Treating Eye Gnat Infestations

Due to the immense volume of these gnats across all states, area-wide control is virtually impossible.

On an individual basis, ensure your outdoor area is free from rotting vegetation. Once they’re on your land, they’re more than happy to venture inside your home and buzz around your face. Flyscreens on porches and windows can reduce the chance of a home invasion.

Also, if you want to spend some serious cash, research shows that fences that are 8 feet high or more keep eye gnats at bay, as they fly close to the ground.

Insecticides such as imidacloprid and thiamethoxam will kill them, although they’re not ideal for the environment or your health. Instead, use a DEET repellent, which has proven efficacy against eye gnats.

Biting Gnats — Ceratopogonidae

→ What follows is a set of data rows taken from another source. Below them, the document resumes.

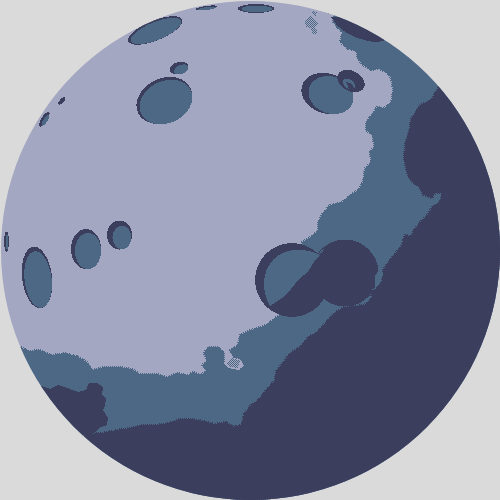
<!DOCTYPE html>
<html lang="en">
<head>
<meta charset="utf-8">
<title>Cratered moon</title>
<style>
:root {
  --sky: #dadada;
  --light: #a3a7c2;
  --mid: #4d6885;
  --dark: #3b3e5c;
}
html, body { margin: 0; background: var(--sky); }
body { width: 500px; height: 500px; overflow: hidden; }
svg { display: block; }
.light { fill: var(--light); }
.mid { fill: var(--mid); }
.dark { fill: var(--dark); }
.dither { fill: url(#dither); }
.edge { fill: none; stroke: var(--mid); stroke-width: 2; stroke-dasharray: 1 1; }
.edge-dark { fill: none; stroke: var(--dark); stroke-width: 2; stroke-dasharray: 1 1; }
</style>
</head>
<body>
<svg width="500" height="500" viewBox="0 0 500 500" role="img" aria-label="Moon with craters, lit from the upper left" shape-rendering="crispEdges">
  <defs>
    <clipPath id="disc"><circle cx="250.5" cy="250.5" r="249.5"/></clipPath>
    <clipPath id="big-crater"><circle cx="292" cy="280" r="37"/></clipPath>
    <pattern id="dither" width="2" height="2" patternUnits="userSpaceOnUse">
      <rect class="mid" width="1" height="1"/>
      <rect class="mid" x="1" y="1" width="1" height="1"/>
    </pattern>
    <path id="twilight" d="M326 12 L334 14 L333 22 L342 33 L340 42 L348 49 L356 51 L358 60 L364 66 L371 70 L379 69 L386 72 L391 78 L393 90 L391 103 L384 108 L377 107 L373 113 L366 122 L366 130 L373 136 L374 147 L370 152 L371 162 L365 168 L363 182 L358 190 L349 196 L342 202 L330 205 L322 214 L318 222 L318 231 L309 238 L302 242 L301 260 L290 312 L276 317 L266 325 L248 331 L240 335 L238 345 L230 350 L234 358 L241 359 L244 365 L239 370 L230 368 L224 363 L224 353 L218 347 L208 347 L204 353 L207 361 L202 365 L206 370 L201 375 L193 372 L188 375 L177 373 L167 377 L157 374 L140 374 L132 369 L120 367 L104 367 L92 370 L87 362 L77 356 L65 353 L52 355 L40 350 L29 351 L18 346 L0 346 L0 500 L500 500 L500 0 L326 0 Z"/>
    <path id="night" d="M440 84 L432 99 L420 105 L411 119 L409 132 L405 144 L404 158 L407 173 L411 181 L419 187 L423 195 L432 198 L436 192 L442 194 L440 202 L432 207 L428 214 L420 222 L414 230 L411 236 L405 235 L401 246 L394 255 L388 262 L383 270 L382 280 L375 290 L370 291 L372 298 L364 305 L344 307 L334 313 L326 322 L317 332 L308 337 L300 347 L290 353 L282 364 L276 371 L275 380 L266 390 L258 400 L251 405 L244 414 L242 424 L234 427 L226 422 L214 424 L204 421 L192 419 L180 419 L169 423 L156 425 L142 425 L130 428 L116 430 L102 433 L86 434 L60 450 L100 500 L500 500 L500 84 Z"/>
  </defs>

  <rect width="500" height="500" fill="var(--sky)"/>

  <g id="moon" clip-path="url(#disc)">
    <rect class="light" width="500" height="500"/>

    <g id="shading">
      <use href="#twilight" class="mid"/>
      <use href="#twilight" class="edge"/>
      <path class="light" d="M224 364 L229 357 L241 360 L244 366 L238 370 L229 368 Z"/>
      <path class="dither" d="M226 364 L232 358 L240 361 L238 368 L230 367 Z"/>
      <path class="dither" d="M305 20 L311 15 L318 23 L315 27 L318 33 L313 34 L311 28 L306 27 Z"/>
      <path class="dither" d="M312 11 L317 12 L316 16 L313 15 Z"/>
      <use href="#night" class="dark"/>
      <use href="#night" class="edge-dark"/>
      <path class="dark" d="M30 389 L42 386 L50 389 L58 385 L70 389 L78 392 L86 390 L89 383 L97 383 L103 387 L102 395 L106 399 L105 406 L103 410 L108 418 L107 425 L99 428 L94 433 L86 435 L60 440 Z"/>
      <path class="dark" d="M331 17 C337 29 352 38 368 41 C378 43 386 41 388 38 L370 15 Z"/>
    </g>

    <g id="craters-top">
      <ellipse class="dark" cx="155" cy="30.500" rx="29" ry="10" transform="rotate(-22 155 30)"/>
      <ellipse class="mid" cx="156" cy="31" rx="27" ry="9" transform="rotate(-22 156 31)"/>
      <ellipse class="dark" cx="206.500" cy="8" rx="11" ry="2" transform="rotate(-8 206 8)"/>
      <ellipse class="mid" cx="207" cy="8.500" rx="9" ry="1.500" transform="rotate(-8 207 8)"/>
      <ellipse class="dark" cx="256" cy="8.500" rx="18" ry="4.500"/>
      <ellipse class="mid" cx="257" cy="9" rx="15" ry="3.500"/>
    </g>

    <g id="craters-upper">
      <ellipse class="dark" cx="164" cy="100.500" rx="29" ry="22" transform="rotate(-26 164 100)"/>
      <ellipse class="mid" cx="166" cy="102" rx="27.500" ry="21" transform="rotate(-26 166 102)"/>
      <ellipse class="dark" cx="179" cy="68" rx="9.500" ry="6" transform="rotate(-18 179 68)"/>
      <ellipse class="mid" cx="181" cy="69.500" rx="7.500" ry="4.500" transform="rotate(-22 181 69)"/>
      <ellipse class="dark" cx="327" cy="93.500" rx="26" ry="20" transform="rotate(18 327 93)"/>
      <ellipse class="mid" cx="331" cy="95" rx="23" ry="18.500" transform="rotate(20 331 95)"/>
      <ellipse class="dark" cx="351" cy="81" rx="14.500" ry="10" transform="rotate(28 351 81)"/>
      <ellipse class="mid" cx="349" cy="84" rx="7" ry="4.500" transform="rotate(35 349 84)"/>
      <path class="dark" d="M346 82 L352 84 L355 90 L350 91 Z"/>
    </g>

    <g id="craters-left">
      <ellipse class="dark" cx="44" cy="119.500" rx="8.500" ry="3" transform="rotate(-58 44 119)"/>
      <ellipse class="mid" cx="45" cy="120.500" rx="6.500" ry="2" transform="rotate(-58 45 120)"/>
      <ellipse class="dark" cx="61.500" cy="101.500" rx="4.500" ry="2" transform="rotate(-48 61 101)"/>
      <ellipse class="dark" cx="6.500" cy="241.500" rx="2.500" ry="10"/>
      <ellipse class="mid" cx="7" cy="242" rx="1.500" ry="8"/>
      <ellipse class="dark" cx="37" cy="277.500" rx="15" ry="31" transform="rotate(-7 37 277)"/>
      <ellipse class="mid" cx="38" cy="279.500" rx="13.500" ry="28.500" transform="rotate(-7 38 279)"/>
      <ellipse class="dark" cx="86" cy="249" rx="15" ry="20"/>
      <ellipse class="mid" cx="88" cy="251" rx="13" ry="18"/>
      <ellipse class="dark" cx="119.500" cy="235" rx="12.500" ry="14.500"/>
      <ellipse class="mid" cx="122" cy="237.500" rx="9.500" ry="11.500"/>
    </g>

    <g id="twin-craters">
      <circle class="dark" cx="345" cy="273" r="33.500"/>
      <path class="mid" d="M370 291 L375 289 L375 276 L379 270 L383 274 L380 284 Z"/>
      <circle class="dark" cx="292" cy="280" r="37"/>
      <path class="mid" clip-path="url(#big-crater)" d="M270 306 C260 289 262 266 279 255 C292 247 308 249 320 255 L314 262 L308 272 L300 278 L291 289 L282 298 Z"/>
      <path class="edge" d="M319 254 L324 249"/>
    </g>
  </g>
</svg>
</body>
</html>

Also known as “biting midges” and “no-see-ums,” these tiny gnats can ruin your outdoor time. With jaws designed for cutting into the skin, they induce painful bites on humans and animals, which can develop into lesions.

Causes of Biting Gnat Infestations

On the plus side, biting gnats won’t take up residence in your home, although they will venture inside to search out your tasty skin.

The garden is a different matter. While not aquatic, they adore heavily moist soil, areas close to salt marshlands and ground with a high manure content. Extensive rainfall combined with warm temperatures provides the ideal conditions for biting gnat proliferation and infestation.

Treating Biting Gnat Infestations

Prevention is always better than cure. Where possible, try to ensure that outdoor areas are well-drained and free from any standing water. Adding sand to soil areas may improve drainage and deter these unwanted critters.

Research, published in the Journal of Vector Ecology, illustrates that carbon dioxide traps are particularly useful and can be purchased for the home.

Again, fly screens can prevent biting gnats from entering your house, but be selective. They can pass through 16-mesh grade screens, so you’ll require a size smaller than this.


Gnat infestations can ruin your indoor and outdoor time — don’t allow this to happen. Identify the gnat species by their behavior described above and take the appropriate prevention and treatment steps. Following this advice will provide you with a more pleasant and gnat-free life.